Rape and revenge films became popular in the 1970s as a genre meant to stimulate audiences with sexualized violence and gratuitous sex. In these films (which include the controversial I Spit On Your Grave) a woman survives some horror early on, usually a rape, and the subsequent story centers on her quest for revenge—the more violent the better. Tarantino’s series follows this premise almost to the letter. While The Bride’s overall motivation is her attempted murder and the kidnapping of her daughter by her ex-lover Bill, the first film depicts her being repeatedly sexually assaulted. While in a comatose state, The Bride’s body is “rented out” by a hospital orderly named Buck.

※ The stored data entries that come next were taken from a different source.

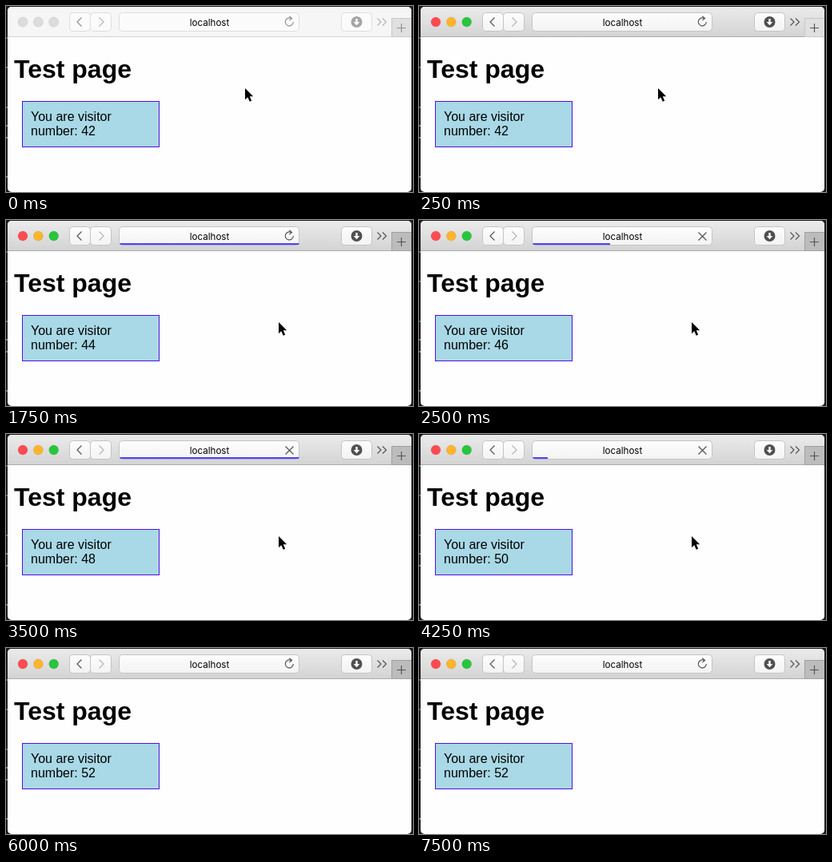
These frames come from a looping animation (509x233 px, 7750 ms). An HTML page:

```html
<!DOCTYPE html>
<html lang="en">
<head>
<meta charset="utf-8">
<title>Visitor counter</title>
<style>
  html, body { margin: 0; width: 100%; height: 100%; overflow: hidden; background: #1c1c1e; }
  svg { display: block; width: 509px; height: 233px; }
  text { font-family: "Liberation Sans", Arial, sans-serif; font-size: 16px; fill: #000; }
  .title { font-size: 32px; font-weight: bold; }
  .address { font: 11.6px Inter, sans-serif; text-anchor: middle; }
  .line { fill: none; stroke-width: 1.2; }
  .control { fill: url(#button); stroke: #c4c4c4; }
  .chrome { fill: url(#bar); }
  .edge { stroke: #acacac; }
  .ring { stroke: #0002; stroke-width: .6; }
  .red { fill: #ff4b50; }
  .amber { fill: #ffb52b; }
  .green { fill: #27c63d; }
  .icon { stroke: #555; }
  .dim { stroke: #b5b5b5; }
  .disc { fill: #505050; }
  .tab { fill: #bcbcbc; stroke: #a0a0a0; }
  .inactive .chrome { fill: #f6f6f6; }
  .inactive .edge { stroke: #d2d2d2; }
  .inactive .control { fill: #fbfbfb; stroke: #dedede; }
  .inactive .ring { fill: #dcdcdc; stroke: #c9c9c9; }
  .inactive .icon { stroke: #929292; }
  .inactive .faint { stroke: #b4b4b4; }
  .inactive .disc { fill: #a5a5a5; }
  .pale .tab { fill: #e0e0e0; stroke: #c8c8c8; }
</style>
</head>
<body>
<svg id="stage" viewBox="0 0 509 233">
  <defs>
    <linearGradient id="bar" x2="0" y2="1">
      <stop stop-color="#ebebeb"/><stop offset="1" stop-color="#d3d3d3"/>
    </linearGradient>
    <linearGradient id="button" x2="0" y2="1">
      <stop stop-color="#fdfdfd"/><stop offset="1" stop-color="#f3f3f3"/>
    </linearGradient>
    <clipPath id="window"><rect x="2" y="1" width="505" height="232" rx="5"/></clipPath>
    <clipPath id="field"><rect x="142" y="9" width="225" height="22.5" rx="3.5"/></clipPath>
  </defs>

  <rect width="509" height="233" fill="#1c1c1e"/>
  <path d="M0 40h2M0 77h2M0 127h2" stroke="#2f7a3c" stroke-width="2"/>
  <path d="M0 150h2M0 165h2M0 214h2" stroke="#777" stroke-width="2"/>

  <g clip-path="url(#window)">
    <rect x="2" y="1" width="505" height="232" fill="#fefefe"/>
    <rect class="chrome" x="2" y="1" width="505" height="38"/>
    <path class="edge" d="M2 38.5h505"/>
    <circle class="ring red" cx="21" cy="20" r="6"/>
    <circle class="ring amber" cx="40.3" cy="20" r="6"/>
    <circle class="ring green" cx="59.7" cy="20" r="6"/>

    <rect class="control" x="79.5" y="8.5" width="26" height="23" rx="4"/>
    <rect class="control" x="105.5" y="8.5" width="26" height="23" rx="4"/>
    <path class="line icon" d="M94.5 14.5l-5.5 5.5 5.5 5.5"/>
    <path class="line dim" d="M116.5 14.5l5.5 5.5-5.5 5.5"/>

    <rect class="control" x="141.5" y="8.5" width="225" height="23" rx="4"/>
    <g clip-path="url(#field)">
      <rect id="progress" x="142" y="29" width="0" height="2.3" fill="#4f46f5"/>
    </g>
    <text class="address" x="254.5" y="24.5">localhost</text>
    <g id="reload">
      <path class="line icon" d="M357 15.7A5 5 0 1 0 359.3 20"/>
      <path class="line icon" d="M354.3 12.8l3.2 2.7-3.2 2.6"/>
    </g>
    <path id="stop" class="line icon" d="M349.5 15.5l10 10m0-10l-10 10"/>

    <rect class="control" x="419.5" y="8.5" width="38" height="23" rx="4"/>
    <circle class="disc" cx="438.5" cy="20" r="7"/>
    <path d="M437.3 16h2.4v4h2.6l-3.8 4.3-3.8-4.3h2.6z" fill="#fff"/>
    <path class="line icon faint" d="M464.5 15.5l4.5 4.5-4.5 4.5m6.5-9l4.5 4.5-4.5 4.5"/>
    <rect class="tab" x="482.5" y="15.5" width="26" height="23"/>
    <path class="line icon" d="M489 27.5h11m-5.5-5.5v11"/>

    <text class="title" x="10" y="90">Test page</text>
    <rect x="20.5" y="119.5" width="171" height="57" fill="#a9d8e6" stroke="#5012dc"/>
    <text x="31" y="144">You are visitor</text>
    <text x="31" y="162">number: <tspan id="count">42</tspan></text>
  </g>

  <path id="cursor" d="M0 0v14.2l3.3-3 2.4 5.6 2.5-1.1-2.4-5.4h4.4z"
        fill="#000" stroke="#fff" stroke-width="1.6" paint-order="stroke"/>
</svg>
<script>
  const LOOP = 7750;
  const FULL = 225;
  const FADED = 0.35;
  const $ = id => document.getElementById(id);

  // Each page load: start time, then [delay, bar width, opacity] steps.
  const loads = [
    { at: 1250, bar: [[0, 0, 1], [250, 190, 1], [500, FULL, 1], [750, 0, 1]], done: 500 },
    { at: 2500, bar: [[0, 97, 1], [250, FULL, 1], [500, FULL, FADED]], done: 250 },
    ...[[3250, 17], [4250, 19], [5250, 22]].map(([at, width]) => ({
      at, bar: [[0, width, 1], [250, FULL, 1], [500, FULL, FADED], [750, 0, 1]], done: 500
    }))
  ];

  const pointer = [[0, 299, 103], [750, 341, 128], [5750, 494, 33], [6000, -50, -50]];

  const latest = (steps, t) => steps.filter(s => s[0] <= t).pop();
  const show = (id, on) => $(id).setAttribute('visibility', on ? 'visible' : 'hidden');

  function draw(t) {
    $('stage').classList.toggle('inactive', t < 250);
    $('stage').classList.toggle('pale', t < 500);

    const begun = loads.filter(l => l.at <= t);
    const load = begun[begun.length - 1];
    const [, width, opacity] = load ? latest(load.bar, t - load.at) : [0, 0, 1];
    const busy = !!load && t < load.at + load.done;
    $('progress').setAttribute('width', width);
    $('progress').setAttribute('opacity', opacity);
    show('stop', busy);
    show('reload', !busy);
    $('count').textContent = 42 + 2 * begun.length;

    const [, x, y] = latest(pointer, t);
    $('cursor').setAttribute('transform', `translate(${x} ${y})`);
  }

  function tick() {
    draw(performance.now() % LOOP);
    requestAnimationFrame(tick);
  }
  tick();
</script>
</body>
</html>
```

She awakens during one such assault, but is powerless to stop it. Once she regains her faculties, she takes revenge on her assailant, thus beginning the (admittedly entertaining) five-hour brutal revenge fest that is Kill Bill Volume 1 and 2.
You could argue that Tarantino includes this plot point as a way of empowering The Bride, since she ultimately overcomes this violation of her body (she kills Buck and steals his car, aptly named the "Pussy Wagon"). But this tangent is unnecessary in the grand scheme of the story. It’s shoehorned into the film because it conforms with an expected trope: as film after film has shown us, a woman must first fear a man before she can beat him. This can be seen in other blockbusters like The Girl with the Dragon Tattoo, wherein Lisbeth Salander's story is driven by her fear and hatred of men. Kick Ass 2 explores this trope as well, adding rape as a motivator for the male protagonist. (Funnily enough, Tarantino recently named Kick Ass 2 as one of his favorite films of 2013. Is it any coincidence that the film includes many of the problematic tropes of his own work?)

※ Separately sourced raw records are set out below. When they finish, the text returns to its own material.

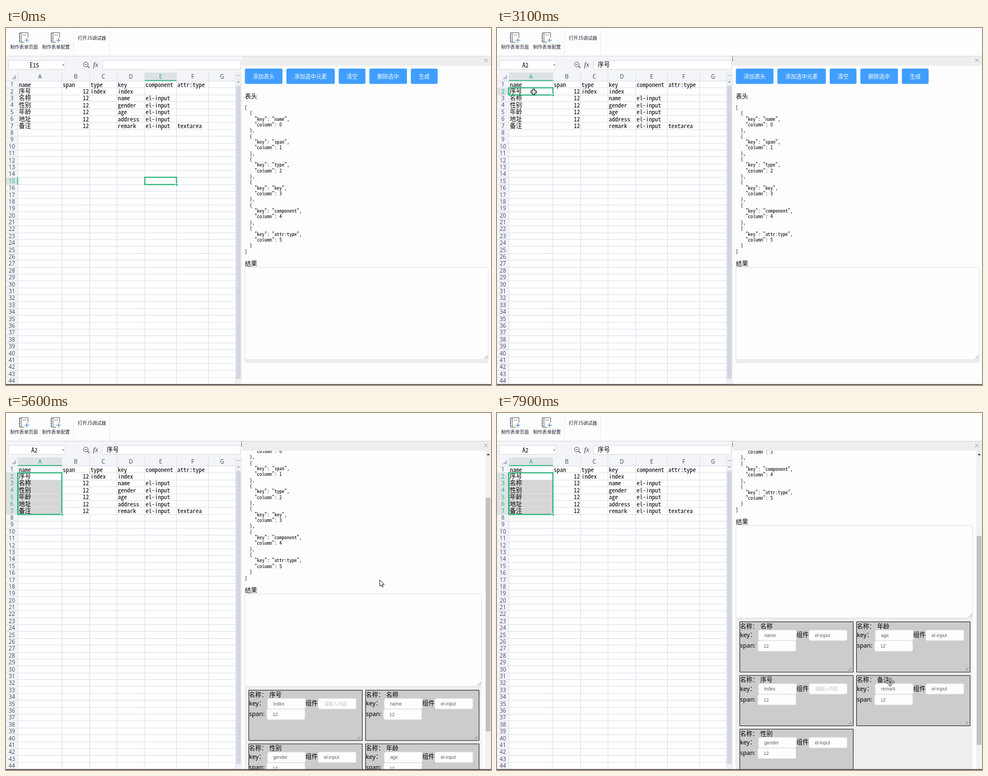
Recreate the animation shown at these times as an HTML page with a canvas. Size 872 by 642 pixels, loop 8 s.

```html
<!DOCTYPE html>
<html lang="zh">
<head>
<meta charset="utf-8">
<style>
html, body { margin: 0; width: 100%; height: 100%; overflow: hidden; background: #fdfdfd; }
canvas { display: block; }
</style>
</head>
<body>
<canvas id="stage" width="872" height="642"></canvas>
<script>
const ctx = document.getElementById('stage').getContext('2d');
const SANS = '"Noto Sans", "Noto Sans CJK SC", sans-serif';
const CJK = '"Noto Sans CJK SC", "Noto Sans", sans-serif';
const MONO = '"Noto Sans Mono CJK SC", "Liberation Mono", monospace';
const ARIAL = '"Liberation Sans", "Noto Sans CJK SC", sans-serif';
const SERIF = '"Liberation Serif", serif';
const GREEN = '#21b072', BLUE = '#409eff', HOVER = '#66b1ff', PRESS = '#3a8ee6';

ctx.font = `100px ${MONO}`;
const MONO_WIDTH = ctx.measureText('0').width / 100;

const COLS = [21.5, 100.5, 150.5, 199.5, 249.5, 306.5, 364.5, 412.5];
const ROWS = [
  ['name', 'span', 'type', 'key', 'component', 'attr:type'],
  ['序号', '12', 'index', 'index'],
  ['名称', '12', '', 'name', 'el-input'],
  ['性别', '12', '', 'gender', 'el-input'],
  ['年龄', '12', '', 'age', 'el-input'],
  ['地址', '12', '', 'address', 'el-input'],
  ['备注', '12', '', 'remark', 'el-input', 'textarea']
];
const JSON_LINES = JSON.stringify(
  ROWS[0].map((key, column) => ({ key, column })), null, 2).split('\n');

let nextX = 429.5;
const BUTTONS = ['添加表头', '添加选中元素', '清空', '删除选中', '生成'].map(label => {
  const x = nextX, w = 28.6 + 9.75 * label.length;
  nextX += w + 7;
  return { label, x, w };
});

// Pointer moves: from time, to time, x, y
const MOVES = [
  [0, 100, 843, 139], [100, 450, 430, 45], [450, 900, 88, 101], [900, 1000, 62, 103],
  [1000, 1570, 360, 104], [1800, 2200, 463, 87], [2500, 3000, 66, 115],
  [3100, 3500, 66, 176], [3700, 4300, 608, 108], [4300, 4500, 552, 86],
  [4900, 5300, 672, 300], [6000, 6500, 739, 442], [6600, 7150, 524, 437],
  [7400, 7900, 707, 484]
];

const clamp = p => Math.min(1, Math.max(0, p));
const mix = (a, b, p) => a + (b - a) * p;
const easeOut = (start, t) => 1 - (1 - clamp((t - start) / 200)) ** 3;
const rowY = r => 96 + 12.39 * r;
const rowLine = r => Math.round(rowY(r)) - 0.5;

function ramp(from, to, t) {
  const p = clamp((t - from) / (to - from));
  return p * p * (3 - 2 * p);
}

function cursorAt(t) {
  let x = 0, y = 0;
  for (const [from, to, toX, toY] of MOVES) {
    const p = ramp(from, to, t);
    x = mix(x, toX, p);
    y = mix(y, toY, p);
  }
  return [x, y];
}

// The selected range trails the dragging pointer
function selection(t) {
  if (t < 1000) return [4, 14, 4, 14];
  const [press, row] = t < 3000 ? [1000, 0] : [3000, 1];
  const [x, y] = cursorAt(Math.min(press + 700, Math.max(press, t - 200)));
  return [0, row, COLS.findIndex(c => c > x) - 1, Math.floor((y - rowY(0)) / 12.39)];
}

function box(x, y, w, h, fill, stroke, r = 0, width = 1) {
  ctx.beginPath();
  ctx.roundRect(x, y, w, h, r);
  if (fill) { ctx.fillStyle = fill; ctx.fill(); }
  if (stroke) { ctx.strokeStyle = stroke; ctx.lineWidth = width; ctx.stroke(); }
}

function line(x1, y1, x2, y2, color, width = 1) {
  ctx.beginPath();
  ctx.moveTo(x1, y1);
  ctx.lineTo(x2, y2);
  ctx.strokeStyle = color;
  ctx.lineWidth = width;
  ctx.stroke();
}

function poly(points, fill, stroke) {
  ctx.beginPath();
  points.forEach(([x, y]) => ctx.lineTo(x, y));
  ctx.closePath();
  ctx.fillStyle = fill;
  ctx.fill();
  if (stroke) { ctx.strokeStyle = stroke; ctx.lineWidth = 1; ctx.stroke(); }
}

function triangle(x, y, w, h, color) {
  poly([[x - w / 2, y], [x + w / 2, y], [x, y + h]], color);
}

function text(s, x, y, size, font, color = '#000', align = 'left', style = '') {
  ctx.font = `${style} ${size}px ${font}`;
  ctx.fillStyle = color;
  ctx.textAlign = align;
  ctx.fillText(s, x, y);
}

function mono(s, x, y, advance, align) {
  if (s > '\u2fff') text(s, x, y, 2 * advance, CJK, '#000', align);
  else text(s, x, y, advance / MONO_WIDTH, MONO, '#000', align);
}

function grip(x, y) {
  for (const d of [3, 6]) line(x - d, y, x, y - d, '#777', 0.8);
}

function notebook(x) {
  box(x + 0.5, 8.5, 15, 17, '#fff', '#666');
  line(x + 3.5, 9, x + 3.5, 25, '#666');
  line(x + 6, 12.5, x + 13, 12.5, '#888');
  for (let y = 11; y < 25; y += 4) line(x - 1, y, x + 2, y, '#666');
  box(x + 9, 17, 9, 10, '#fdfdfd');
  line(x + 13.5, 18, x + 13.5, 26, '#4a90e2', 1.2);
  line(x + 9.5, 22, x + 17.5, 22, '#4a90e2', 1.2);
}

function toolbar() {
  box(0, 0, 872, 50, '#fdfdfd');
  ['制作表单页面', '制作表单配置', '打开JS调试器'].forEach((label, i) => {
    if (i < 2) notebook(24 + 57 * i);
    text(label, [7.5, 65, 129][i], i < 2 ? 37 : 20.5, 8.3, CJK, '#223');
  });
  for (const x of [121.5, 186.5]) line(x, 4, x, 47, '#ececec');
  line(0, 50.5, 872, 50.5, '#d9d9d9');
}

function formulaBar([col, row]) {
  box(0, 51, 423, 29, '#f4f5f8');
  box(4.5, 58.5, 102, 16, '#fff', '#d9dce2');
  box(173.5, 58.5, 248, 16, '#fff', '#d9dce2');
  mono('ABCDEFG'[col] + (row + 1), 51, 70.5, 5.5, 'center');
  triangle(103, 65.5, 4, 2.5, '#777');
  box(139.3, 61.3, 8.4, 8.4, null, '#556', 4.2);
  line(146.5, 68.5, 150, 72, '#556', 1.4);
  line(141.5, 65.5, 145.5, 65.5, '#556');
  text('fx', 156.5, 70, 13, SERIF, '#445', 'left', 'italic');
  mono(ROWS[row]?.[col] || '', 181, 69.5, 5.5);
}

function sheet([c0, r0, c1, r1]) {
  box(0, 80, 413, 562, '#fff');
  box(0, 80, 413, 15, '#f3f5f9');
  box(0, 95, 21, 547, '#f3f5f9');
  poly([[18, 84], [18, 92], [10, 92]], '#b9bec8');

  const x = COLS[c0], y = rowLine(r0), w = COLS[c1 + 1] - x, h = rowLine(r1 + 1) - y;
  if (c1 > c0 || r1 > r0) {
    box(x, y, w, h, '#d6d6d6');
    box(x, y, COLS[c0 + 1] - x, rowLine(r0 + 1) - y, '#fff');
  }
  box(x, 80, w, 15, '#dde3e5');
  box(0, y, 21, h, '#dde3e5');

  for (const cx of COLS) line(cx, 80, cx, 642, '#dbe0ec');
  for (let r = 0; r < 45; r++) line(0, rowLine(r), 412, rowLine(r), '#dbe0ec');
  const label = (s, lx, ly, on) =>
    text(s, lx, ly, 10, SANS, on ? GREEN : '#4a5260', 'center');
  for (let c = 0; c < 7; c++) {
    label('ABCDEFG'[c], (COLS[c] + COLS[c + 1]) / 2, 91, c >= c0 && c <= c1);
  }
  for (let r = 0; r < 44; r++) label(r + 1, 10.5, rowY(r) + 9.3, r >= r0 && r <= r1);

  ROWS.forEach((row, r) => row.forEach((s, c) => {
    const right = c === 1 && r > 0;
    mono(s, right ? COLS[2] - 1.5 : COLS[c] + 1.5, rowY(r) + 9.7, 5.5, right ? 'right' : 'left');
  }));

  line(x, 94.5, x + w, 94.5, GREEN, 1.5);
  line(21, y, 21, y + h, GREEN, 1.5);
  box(x, y, w, h, null, GREEN, 0, 2);
  box(x + w - 1.5, y + h - 1.5, 4, 4, GREEN, '#fff');

  box(413, 80, 11, 562, '#eef0f4');
  line(415, 85.5, 422, 85.5, '#b5b9c2');
  triangle(418, 98, 5, -3, '#9aa0ab');
  box(414, 104, 8, 527, '#d3d7de', null, 2);
}

function field(s, x, y) {
  box(x, y, 68.5, 19, '#fdfdfd', '#dcdfe6', 2.7);
  text(s || '请输入内容', x + 10.5, y + 12.6, 8.3, ARIAL, s ? '#606266' : '#c0c4cc');
}

function card([name, span, , key, component], x, y) {
  box(x, y, 204, 90.5, '#ccc', '#222');
  text('名称：', x + 0.5, y + 12.3, 11, CJK);
  text(name, x + 37, y + 12.3, 11, CJK);
  text('key：', x + 0.5, y + 27.5, 11, SANS);
  field(key, x + 33.5, y + 14.7);
  text('组件', x + 102, y + 27.5, 11, CJK);
  field(component, x + 124.5, y + 14.7);
  text('span:', x + 0.5, y + 46.5, 11, SANS);
  field(span, x + 32.5, y + 34);
  grip(x + 201, y + 88);
}

function cards(t, scroll) {
  const down = easeOut(6800, t), up = easeOut(7200, t);
  const left = 436.5, right = 646.5;
  const slotY = r => 603.5 + 96.5 * r - scroll;
  ROWS.slice(1).forEach((row, i) => {
    if (i === 1) return;
    if (i % 2) card(row, right, slotY((i >> 1) - up));
    else card(row, left, slotY((i >> 1) + down));
  });

  // The dragged card trails the pointer, then settles in its new slot
  let x = right, y = slotY(0);
  if (t >= 6600) {
    const [grabX, grabY] = cursorAt(6600), [cx, cy] = cursorAt(Math.min(t, 7400) - 50);
    const settle = easeOut(7400, t);
    x = mix(x + cx - grabX, left, settle);
    y = mix(y + cy - grabY, y, settle);
    const step = 17.5, snapped = left + Math.max(0, Math.round((x - left) / step)) * step;
    if (t <= 7400) box(snapped, slotY(0), 204, 90.5, 'rgba(255,0,0,.2)');
  }
  card(ROWS[2], x, y);
}

function buttonColor(i, t) {
  if (i === 0 && t >= 2100 && t < 2700) return t >= 2400 && t < 2600 ? PRESS : HOVER;
  if (i === 1 && t >= 4500) return t >= 4700 && t < 4900 ? PRESS : HOVER;
  return BLUE;
}

function panel(t) {
  const filled = t >= 4900, scroll = 228 * ramp(5240, 6000, t);
  const right = filled ? 855 : 867;
  box(424, 51, 448, 17, '#eee');
  line(859.5, 55, 866, 61.5, '#999');
  line(866, 55, 859.5, 61.5, '#999');

  ctx.save();
  ctx.beginPath();
  ctx.rect(424, 68, 448, 574);
  ctx.clip();
  box(424, 68, 448, 574, '#fdfdfd');
  ctx.translate(0, -scroll);
  BUTTONS.forEach(({ label, x, w }, i) => {
    box(x, 73, w, 27.5, buttonColor(i, t), null, 2.5);
    text(label, x + w / 2, 90.6, 9.75, CJK, '#fff', 'center');
  });
  text('表头', 429.5, 126.8, 11, CJK);
  JSON_LINES.forEach((s, i) => mono(s, 429, 145.8 + 10.35 * i, 4.47));
  text('结果', 429.5, 427.8, 11, CJK);
  box(429, 596, right - 429, filled ? 400 : 7, '#eee');
  box(429.5, 430.5, right - 429.5, 166, '#fefefe', '#dcdfe6', 2.7);
  grip(right - 1, 595);
  ctx.translate(0, scroll);

  if (filled) {
    cards(t, scroll);
    const ratio = t < 6800 ? 0.696 : 0.622;
    box(861.5, 68, 10.5, 574, '#f1f1f1');
    triangle(867, 76, 6, -3.5, '#505050');
    box(862.5, 79.2 + scroll * ratio, 8.5, 604 * ratio, '#c1c1c1');
  }
  ctx.restore();
}

function spin(draw) {
  for (let i = 0; i < 4; i++) {
    draw();
    ctx.rotate(Math.PI / 2);
  }
}

const POINTERS = {
  arrow() {
    poly([[0, 0], [0, 11.5], [2.6, 9], [4.5, 13], [6.3, 12.2], [4.5, 8.3], [8, 8.3]], '#fff', '#222');
  },
  plus() {
    spin(() => line(0, 0, 0, 5.5, '#000', 4.6));
    spin(() => line(0, 0, 0, 4.5, '#fff', 2.4));
  },
  hand() {
    box(-4, 5, 10, 8.5, '#fff', '#222', 3);
    box(-1.5, 0, 2.6, 9, '#fff', '#222', 1.3);
  },
  move() {
    spin(() => {
      line(0, 0, 0, 6, '#333', 3);
      triangle(0, 4.5, 7, 4, '#333');
    });
    spin(() => {
      line(0, 1, 0, 5, '#fff', 1.2);
      triangle(0, 5.2, 4, 2, '#fff');
    });
  }
};

function cursor(t) {
  if (t < 100) return;
  const [x, y] = cursorAt(t);
  const onButton = t < 5000 && y > 73 && y < 100 && BUTTONS.some(b => x > b.x && x < b.x + b.w);
  let kind = 'arrow';
  if (x < 412 && y > 95) kind = 'plus';
  else if (onButton) kind = 'hand';
  else if (t > 6000 && y > 375) kind = 'move';
  ctx.save();
  ctx.translate(x, y);
  POINTERS[kind]();
  ctx.restore();
}

function draw(now) {
  const t = Math.floor(now % 8000 / 100) * 100;
  const range = selection(t);
  toolbar();
  formulaBar(range);
  sheet(range);
  panel(t);
  box(0, 640.5, 872, 1.5, '#3c3f44');
  cursor(t);
}

const start = performance.now();
function loop() {
  draw(performance.now() - start);
  requestAnimationFrame(loop);
}
loop();
</script>
</body>
</html>
```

Although Tarantino presents the audience with a strong female role model, The Bride’s strength is predicated upon being a victim. Her suffering at the hands of the men in her life is what sets her rampage in motion, and as such her strength is still ultimately dependent upon men. In Kill Bill, Bill, and to some extent Buck, hold power over the Bride, regardless of how many people she kills with her katana. What's more, even in exacting her revenge the The Bride is demonized. While we root for her, we are also appalled by her methods. How many innocents must die in her quest for vengeance?
Despite these issues, Kill Bill manages to rise above its contemporaries as well as many of the films that inspired it. Where others fetishize the victimization of the female protagonist through things like lingering body shots of terrified women, frequently in their underwear, Kill Bill provides us with a substantial female role model (well, at least in comparison with the film's other female characters). And when held up against the work of filmmakers like Michael Bay we can’t deny the feminist merits of Tarantino and Kill Bill. Though it doesn’t completely break free from the misogynistic tropes of its rape and revenge predecessors, the film remains a good start in the creation of stronger female protagonists on screen. Even so, the film industry must not rest on Tarantino’s laurels. They still have miles to go.